→ **Assignment**
From the records that follow, copy every line in which "pages" appears.

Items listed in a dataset
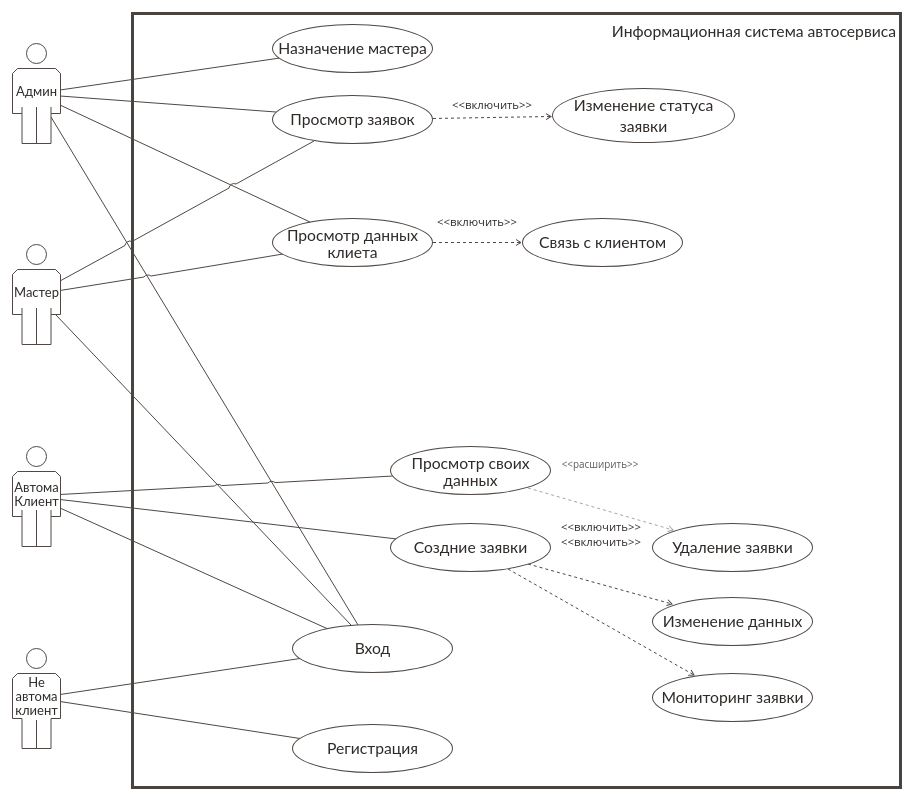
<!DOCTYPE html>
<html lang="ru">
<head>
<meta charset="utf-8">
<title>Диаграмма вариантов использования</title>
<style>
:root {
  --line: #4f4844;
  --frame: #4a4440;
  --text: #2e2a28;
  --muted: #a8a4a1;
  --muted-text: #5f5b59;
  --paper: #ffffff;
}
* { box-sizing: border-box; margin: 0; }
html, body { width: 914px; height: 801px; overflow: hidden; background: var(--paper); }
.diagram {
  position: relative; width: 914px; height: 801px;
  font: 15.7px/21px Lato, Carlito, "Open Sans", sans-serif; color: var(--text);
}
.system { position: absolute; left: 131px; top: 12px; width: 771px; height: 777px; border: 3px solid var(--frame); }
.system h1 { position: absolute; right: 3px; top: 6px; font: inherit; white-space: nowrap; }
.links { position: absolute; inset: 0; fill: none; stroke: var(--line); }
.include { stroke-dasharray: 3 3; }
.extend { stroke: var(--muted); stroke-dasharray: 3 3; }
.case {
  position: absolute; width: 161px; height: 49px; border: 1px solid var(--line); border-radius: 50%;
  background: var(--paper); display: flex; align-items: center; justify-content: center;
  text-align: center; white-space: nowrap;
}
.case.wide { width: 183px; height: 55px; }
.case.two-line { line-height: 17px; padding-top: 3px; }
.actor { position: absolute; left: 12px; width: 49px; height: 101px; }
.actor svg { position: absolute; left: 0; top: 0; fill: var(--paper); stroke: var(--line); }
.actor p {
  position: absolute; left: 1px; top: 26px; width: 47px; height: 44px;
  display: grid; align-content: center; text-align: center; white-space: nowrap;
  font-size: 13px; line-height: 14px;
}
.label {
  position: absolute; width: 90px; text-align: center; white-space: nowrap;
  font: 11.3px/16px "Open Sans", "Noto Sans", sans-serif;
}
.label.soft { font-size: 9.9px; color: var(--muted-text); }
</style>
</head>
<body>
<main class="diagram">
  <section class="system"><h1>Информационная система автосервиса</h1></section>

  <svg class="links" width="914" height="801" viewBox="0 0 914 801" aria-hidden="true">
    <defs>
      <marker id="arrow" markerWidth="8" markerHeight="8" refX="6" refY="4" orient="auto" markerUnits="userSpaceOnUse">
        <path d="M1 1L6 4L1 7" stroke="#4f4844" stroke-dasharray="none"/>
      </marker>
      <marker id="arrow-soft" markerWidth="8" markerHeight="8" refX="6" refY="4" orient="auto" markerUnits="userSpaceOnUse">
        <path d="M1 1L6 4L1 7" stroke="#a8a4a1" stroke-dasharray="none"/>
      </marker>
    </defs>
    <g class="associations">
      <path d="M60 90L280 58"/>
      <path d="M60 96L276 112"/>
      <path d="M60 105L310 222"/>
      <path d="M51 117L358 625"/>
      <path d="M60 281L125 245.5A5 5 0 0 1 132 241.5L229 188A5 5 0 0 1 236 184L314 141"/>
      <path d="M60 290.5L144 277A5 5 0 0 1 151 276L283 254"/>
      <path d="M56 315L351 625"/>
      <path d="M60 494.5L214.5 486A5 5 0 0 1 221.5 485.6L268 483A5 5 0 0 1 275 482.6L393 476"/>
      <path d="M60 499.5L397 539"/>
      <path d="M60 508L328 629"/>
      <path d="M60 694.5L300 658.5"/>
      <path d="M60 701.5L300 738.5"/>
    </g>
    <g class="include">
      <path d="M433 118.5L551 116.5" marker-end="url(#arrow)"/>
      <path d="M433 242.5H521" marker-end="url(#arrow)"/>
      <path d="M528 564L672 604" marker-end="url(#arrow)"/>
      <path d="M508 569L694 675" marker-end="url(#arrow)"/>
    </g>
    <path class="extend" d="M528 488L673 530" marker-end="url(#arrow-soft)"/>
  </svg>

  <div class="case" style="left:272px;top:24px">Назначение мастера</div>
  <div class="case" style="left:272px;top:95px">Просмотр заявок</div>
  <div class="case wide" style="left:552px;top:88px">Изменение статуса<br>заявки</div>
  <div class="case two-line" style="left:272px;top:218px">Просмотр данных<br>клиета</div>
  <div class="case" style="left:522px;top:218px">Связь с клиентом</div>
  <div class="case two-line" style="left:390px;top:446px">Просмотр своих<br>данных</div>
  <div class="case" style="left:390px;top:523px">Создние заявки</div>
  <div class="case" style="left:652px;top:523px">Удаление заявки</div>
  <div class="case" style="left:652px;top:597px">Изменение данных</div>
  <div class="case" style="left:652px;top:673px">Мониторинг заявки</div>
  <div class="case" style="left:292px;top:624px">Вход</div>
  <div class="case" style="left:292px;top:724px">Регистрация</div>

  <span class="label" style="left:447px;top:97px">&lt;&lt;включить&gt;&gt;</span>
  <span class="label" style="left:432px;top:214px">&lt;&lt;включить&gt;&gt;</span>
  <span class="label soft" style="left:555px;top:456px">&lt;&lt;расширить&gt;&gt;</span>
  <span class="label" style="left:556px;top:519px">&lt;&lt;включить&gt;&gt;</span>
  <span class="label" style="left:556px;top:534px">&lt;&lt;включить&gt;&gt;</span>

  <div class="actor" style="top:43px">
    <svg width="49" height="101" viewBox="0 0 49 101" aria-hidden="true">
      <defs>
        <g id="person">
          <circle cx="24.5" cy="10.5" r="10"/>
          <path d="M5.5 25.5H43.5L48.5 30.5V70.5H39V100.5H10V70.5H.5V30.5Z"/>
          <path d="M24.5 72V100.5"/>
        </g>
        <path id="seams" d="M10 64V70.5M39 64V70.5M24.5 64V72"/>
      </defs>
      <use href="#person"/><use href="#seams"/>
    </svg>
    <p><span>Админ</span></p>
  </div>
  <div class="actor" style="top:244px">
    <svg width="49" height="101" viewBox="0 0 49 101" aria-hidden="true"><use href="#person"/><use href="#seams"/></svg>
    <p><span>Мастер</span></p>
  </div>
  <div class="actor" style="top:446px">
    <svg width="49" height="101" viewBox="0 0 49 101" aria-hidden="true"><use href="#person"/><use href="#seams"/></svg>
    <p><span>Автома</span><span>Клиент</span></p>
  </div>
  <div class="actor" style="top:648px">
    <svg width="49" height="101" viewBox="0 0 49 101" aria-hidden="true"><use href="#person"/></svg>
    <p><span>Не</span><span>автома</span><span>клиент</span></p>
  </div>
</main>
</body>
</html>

* * *

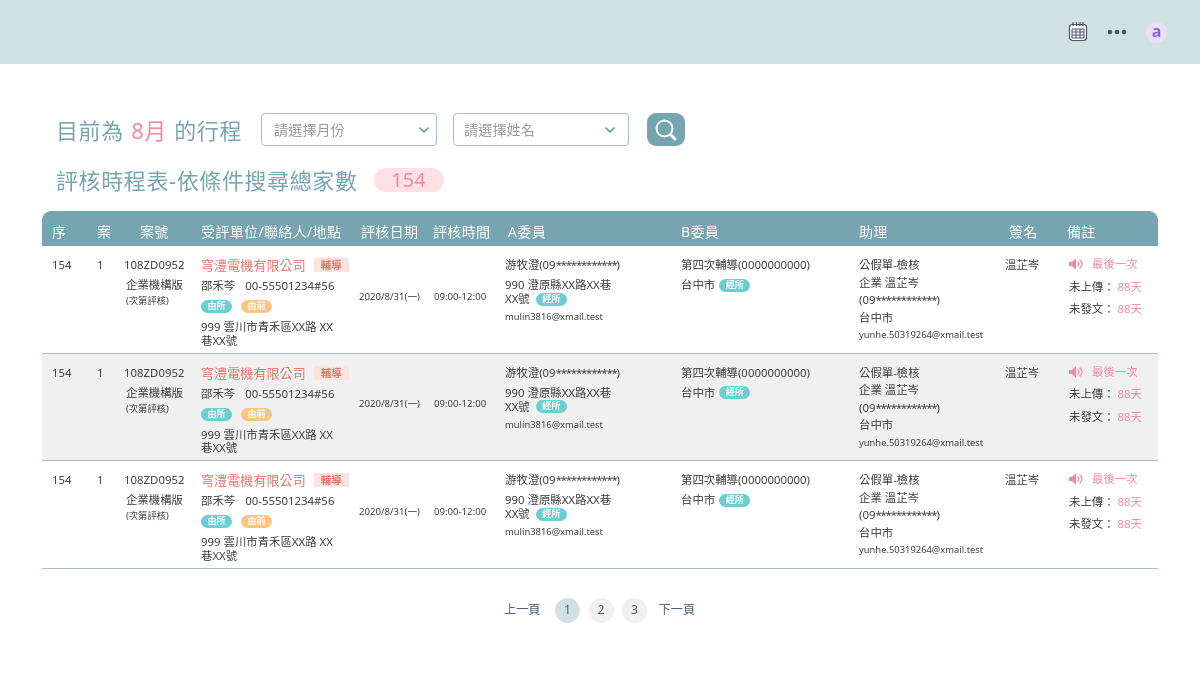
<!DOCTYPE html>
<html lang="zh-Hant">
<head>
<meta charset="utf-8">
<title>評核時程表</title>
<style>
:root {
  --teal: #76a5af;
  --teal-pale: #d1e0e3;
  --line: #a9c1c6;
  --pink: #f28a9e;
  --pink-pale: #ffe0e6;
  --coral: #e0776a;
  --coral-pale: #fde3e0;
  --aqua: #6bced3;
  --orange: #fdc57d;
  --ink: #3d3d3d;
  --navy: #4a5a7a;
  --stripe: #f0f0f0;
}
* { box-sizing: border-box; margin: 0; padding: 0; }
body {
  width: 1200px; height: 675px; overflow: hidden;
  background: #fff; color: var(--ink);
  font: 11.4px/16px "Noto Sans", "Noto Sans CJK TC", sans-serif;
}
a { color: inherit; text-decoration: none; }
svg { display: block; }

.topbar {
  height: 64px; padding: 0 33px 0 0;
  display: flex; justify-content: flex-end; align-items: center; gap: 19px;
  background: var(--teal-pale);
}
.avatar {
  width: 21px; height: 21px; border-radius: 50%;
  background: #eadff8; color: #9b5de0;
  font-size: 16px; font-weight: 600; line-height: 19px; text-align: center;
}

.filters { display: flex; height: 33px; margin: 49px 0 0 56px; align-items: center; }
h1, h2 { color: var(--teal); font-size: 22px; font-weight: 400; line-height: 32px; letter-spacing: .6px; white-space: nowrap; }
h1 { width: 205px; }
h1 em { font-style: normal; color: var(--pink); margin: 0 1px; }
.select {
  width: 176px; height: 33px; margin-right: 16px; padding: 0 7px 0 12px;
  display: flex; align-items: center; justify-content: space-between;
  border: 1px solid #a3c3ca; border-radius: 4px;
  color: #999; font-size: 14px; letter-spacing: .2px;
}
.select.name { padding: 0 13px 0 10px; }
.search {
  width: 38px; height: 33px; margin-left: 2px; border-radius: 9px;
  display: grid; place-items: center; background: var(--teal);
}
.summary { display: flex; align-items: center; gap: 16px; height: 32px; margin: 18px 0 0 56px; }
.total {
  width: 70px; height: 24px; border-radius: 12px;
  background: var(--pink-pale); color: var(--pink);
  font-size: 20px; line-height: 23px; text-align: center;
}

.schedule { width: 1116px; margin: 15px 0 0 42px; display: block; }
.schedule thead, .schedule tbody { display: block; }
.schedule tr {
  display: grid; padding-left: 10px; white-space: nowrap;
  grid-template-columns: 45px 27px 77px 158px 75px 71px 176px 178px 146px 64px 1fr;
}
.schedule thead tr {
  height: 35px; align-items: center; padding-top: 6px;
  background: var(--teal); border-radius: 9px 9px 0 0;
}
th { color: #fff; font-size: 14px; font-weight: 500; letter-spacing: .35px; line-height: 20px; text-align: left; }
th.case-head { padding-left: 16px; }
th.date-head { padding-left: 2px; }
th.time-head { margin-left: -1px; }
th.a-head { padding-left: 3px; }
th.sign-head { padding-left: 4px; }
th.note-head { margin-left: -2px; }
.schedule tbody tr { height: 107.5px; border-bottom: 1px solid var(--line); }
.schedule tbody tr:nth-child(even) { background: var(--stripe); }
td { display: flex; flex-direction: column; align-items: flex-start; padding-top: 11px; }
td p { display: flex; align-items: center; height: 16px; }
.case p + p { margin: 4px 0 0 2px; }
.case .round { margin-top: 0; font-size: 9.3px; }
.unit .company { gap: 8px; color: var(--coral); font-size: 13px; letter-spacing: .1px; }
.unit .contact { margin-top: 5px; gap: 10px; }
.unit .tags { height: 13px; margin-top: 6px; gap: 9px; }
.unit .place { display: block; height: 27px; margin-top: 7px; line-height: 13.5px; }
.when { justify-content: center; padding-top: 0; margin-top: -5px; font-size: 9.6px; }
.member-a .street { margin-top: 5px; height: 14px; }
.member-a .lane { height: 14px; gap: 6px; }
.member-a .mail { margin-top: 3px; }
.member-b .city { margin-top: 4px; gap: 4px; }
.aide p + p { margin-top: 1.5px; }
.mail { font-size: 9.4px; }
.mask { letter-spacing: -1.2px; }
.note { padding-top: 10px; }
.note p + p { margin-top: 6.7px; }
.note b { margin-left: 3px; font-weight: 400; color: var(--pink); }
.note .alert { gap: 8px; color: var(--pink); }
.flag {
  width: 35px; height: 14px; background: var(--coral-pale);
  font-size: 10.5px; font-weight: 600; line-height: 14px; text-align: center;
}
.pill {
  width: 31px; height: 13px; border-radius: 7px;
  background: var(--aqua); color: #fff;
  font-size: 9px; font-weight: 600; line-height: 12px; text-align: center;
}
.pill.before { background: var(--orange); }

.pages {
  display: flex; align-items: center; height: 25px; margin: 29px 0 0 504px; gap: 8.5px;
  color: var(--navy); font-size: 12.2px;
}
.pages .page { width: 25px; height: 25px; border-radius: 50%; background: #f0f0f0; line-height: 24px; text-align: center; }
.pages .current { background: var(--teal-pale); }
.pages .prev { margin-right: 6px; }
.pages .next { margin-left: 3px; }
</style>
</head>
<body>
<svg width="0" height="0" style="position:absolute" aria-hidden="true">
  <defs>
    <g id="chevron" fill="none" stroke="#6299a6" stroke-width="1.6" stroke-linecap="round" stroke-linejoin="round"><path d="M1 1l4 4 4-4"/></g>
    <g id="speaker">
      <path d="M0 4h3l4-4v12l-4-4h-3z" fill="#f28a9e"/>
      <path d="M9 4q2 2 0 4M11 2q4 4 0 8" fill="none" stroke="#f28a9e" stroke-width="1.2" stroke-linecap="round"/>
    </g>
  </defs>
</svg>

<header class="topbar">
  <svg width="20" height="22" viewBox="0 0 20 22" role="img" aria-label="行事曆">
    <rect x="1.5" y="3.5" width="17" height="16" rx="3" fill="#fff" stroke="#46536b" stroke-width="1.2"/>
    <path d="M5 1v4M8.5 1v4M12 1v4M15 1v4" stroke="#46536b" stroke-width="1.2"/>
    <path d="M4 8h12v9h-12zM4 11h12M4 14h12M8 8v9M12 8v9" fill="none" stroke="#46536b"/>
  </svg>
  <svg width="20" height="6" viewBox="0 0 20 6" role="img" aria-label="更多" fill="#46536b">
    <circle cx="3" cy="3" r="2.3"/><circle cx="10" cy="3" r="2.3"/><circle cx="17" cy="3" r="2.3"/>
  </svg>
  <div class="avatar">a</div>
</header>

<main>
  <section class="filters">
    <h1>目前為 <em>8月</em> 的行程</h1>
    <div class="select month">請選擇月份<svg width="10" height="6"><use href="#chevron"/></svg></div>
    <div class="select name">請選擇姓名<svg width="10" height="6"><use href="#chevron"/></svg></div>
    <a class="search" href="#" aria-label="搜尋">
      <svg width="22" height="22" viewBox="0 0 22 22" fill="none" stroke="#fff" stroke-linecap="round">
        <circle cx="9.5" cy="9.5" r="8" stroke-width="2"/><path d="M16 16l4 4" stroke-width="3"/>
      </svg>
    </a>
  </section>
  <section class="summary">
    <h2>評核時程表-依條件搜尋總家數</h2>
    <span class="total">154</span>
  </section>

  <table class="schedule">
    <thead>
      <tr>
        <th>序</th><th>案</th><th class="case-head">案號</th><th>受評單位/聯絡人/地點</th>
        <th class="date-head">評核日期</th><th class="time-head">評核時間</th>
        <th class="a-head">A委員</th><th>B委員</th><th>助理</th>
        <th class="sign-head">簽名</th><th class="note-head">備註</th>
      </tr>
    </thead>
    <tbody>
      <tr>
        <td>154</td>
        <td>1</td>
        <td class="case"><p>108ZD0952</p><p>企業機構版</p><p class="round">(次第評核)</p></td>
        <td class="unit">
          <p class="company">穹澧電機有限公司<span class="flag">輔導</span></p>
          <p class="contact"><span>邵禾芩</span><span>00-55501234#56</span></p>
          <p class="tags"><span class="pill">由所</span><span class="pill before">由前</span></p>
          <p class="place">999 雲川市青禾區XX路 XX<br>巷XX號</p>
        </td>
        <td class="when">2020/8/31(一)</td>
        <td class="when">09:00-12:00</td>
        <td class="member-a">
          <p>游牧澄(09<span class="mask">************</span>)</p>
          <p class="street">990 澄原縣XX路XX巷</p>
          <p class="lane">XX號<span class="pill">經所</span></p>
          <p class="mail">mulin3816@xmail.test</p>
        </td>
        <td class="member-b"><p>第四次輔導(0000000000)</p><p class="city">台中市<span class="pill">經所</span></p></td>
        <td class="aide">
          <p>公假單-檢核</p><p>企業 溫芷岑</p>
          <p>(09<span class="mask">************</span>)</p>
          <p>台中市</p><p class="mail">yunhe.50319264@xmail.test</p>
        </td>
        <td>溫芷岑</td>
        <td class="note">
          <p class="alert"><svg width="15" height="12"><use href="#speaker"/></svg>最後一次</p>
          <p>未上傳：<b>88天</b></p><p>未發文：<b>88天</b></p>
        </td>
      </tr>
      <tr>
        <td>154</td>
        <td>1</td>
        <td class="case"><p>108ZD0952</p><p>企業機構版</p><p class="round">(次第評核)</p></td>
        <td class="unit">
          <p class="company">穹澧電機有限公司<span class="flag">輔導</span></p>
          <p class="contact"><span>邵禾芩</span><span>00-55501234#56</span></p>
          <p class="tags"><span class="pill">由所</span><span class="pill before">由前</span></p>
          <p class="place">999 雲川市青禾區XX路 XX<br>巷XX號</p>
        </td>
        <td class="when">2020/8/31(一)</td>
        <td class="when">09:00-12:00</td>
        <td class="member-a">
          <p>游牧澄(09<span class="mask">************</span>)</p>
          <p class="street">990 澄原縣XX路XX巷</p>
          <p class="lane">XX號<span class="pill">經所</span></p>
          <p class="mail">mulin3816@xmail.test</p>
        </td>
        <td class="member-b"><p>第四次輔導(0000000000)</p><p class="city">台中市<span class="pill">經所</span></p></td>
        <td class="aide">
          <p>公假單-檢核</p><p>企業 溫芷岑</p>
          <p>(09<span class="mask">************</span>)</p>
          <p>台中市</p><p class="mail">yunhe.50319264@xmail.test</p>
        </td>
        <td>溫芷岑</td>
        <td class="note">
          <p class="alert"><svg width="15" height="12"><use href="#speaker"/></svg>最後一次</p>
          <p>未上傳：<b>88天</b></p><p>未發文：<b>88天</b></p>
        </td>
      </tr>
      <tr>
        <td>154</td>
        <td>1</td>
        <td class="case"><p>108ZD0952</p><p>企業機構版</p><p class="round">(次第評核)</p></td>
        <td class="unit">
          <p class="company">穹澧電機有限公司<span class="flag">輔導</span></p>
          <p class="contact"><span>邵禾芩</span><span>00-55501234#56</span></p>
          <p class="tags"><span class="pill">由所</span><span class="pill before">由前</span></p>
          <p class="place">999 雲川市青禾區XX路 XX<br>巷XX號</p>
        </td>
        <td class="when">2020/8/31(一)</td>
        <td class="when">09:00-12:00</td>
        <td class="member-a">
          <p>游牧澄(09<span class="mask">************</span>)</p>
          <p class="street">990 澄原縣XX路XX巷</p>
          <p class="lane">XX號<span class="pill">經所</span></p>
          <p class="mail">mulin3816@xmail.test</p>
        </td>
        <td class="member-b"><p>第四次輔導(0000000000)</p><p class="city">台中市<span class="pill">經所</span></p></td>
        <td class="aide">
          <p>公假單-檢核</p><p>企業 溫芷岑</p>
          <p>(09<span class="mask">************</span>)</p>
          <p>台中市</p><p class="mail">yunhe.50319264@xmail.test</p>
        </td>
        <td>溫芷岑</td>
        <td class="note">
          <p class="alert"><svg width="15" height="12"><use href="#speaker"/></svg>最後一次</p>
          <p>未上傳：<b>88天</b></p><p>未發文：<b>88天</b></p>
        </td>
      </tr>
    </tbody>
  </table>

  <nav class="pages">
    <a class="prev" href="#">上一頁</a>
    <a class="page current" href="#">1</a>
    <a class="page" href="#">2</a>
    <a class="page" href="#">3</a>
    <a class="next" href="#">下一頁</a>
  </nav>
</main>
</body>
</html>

→ **Response box**
.pages {
.pages .page { width: 25px; height: 25px; border-radius: 50%; background: #f0f0f0; line-height: 24px; text-align: center; }
.pages .current { background: var(--teal-pale); }
.pages .prev { margin-right: 6px; }
.pages .next { margin-left: 3px; }
  <nav class="pages">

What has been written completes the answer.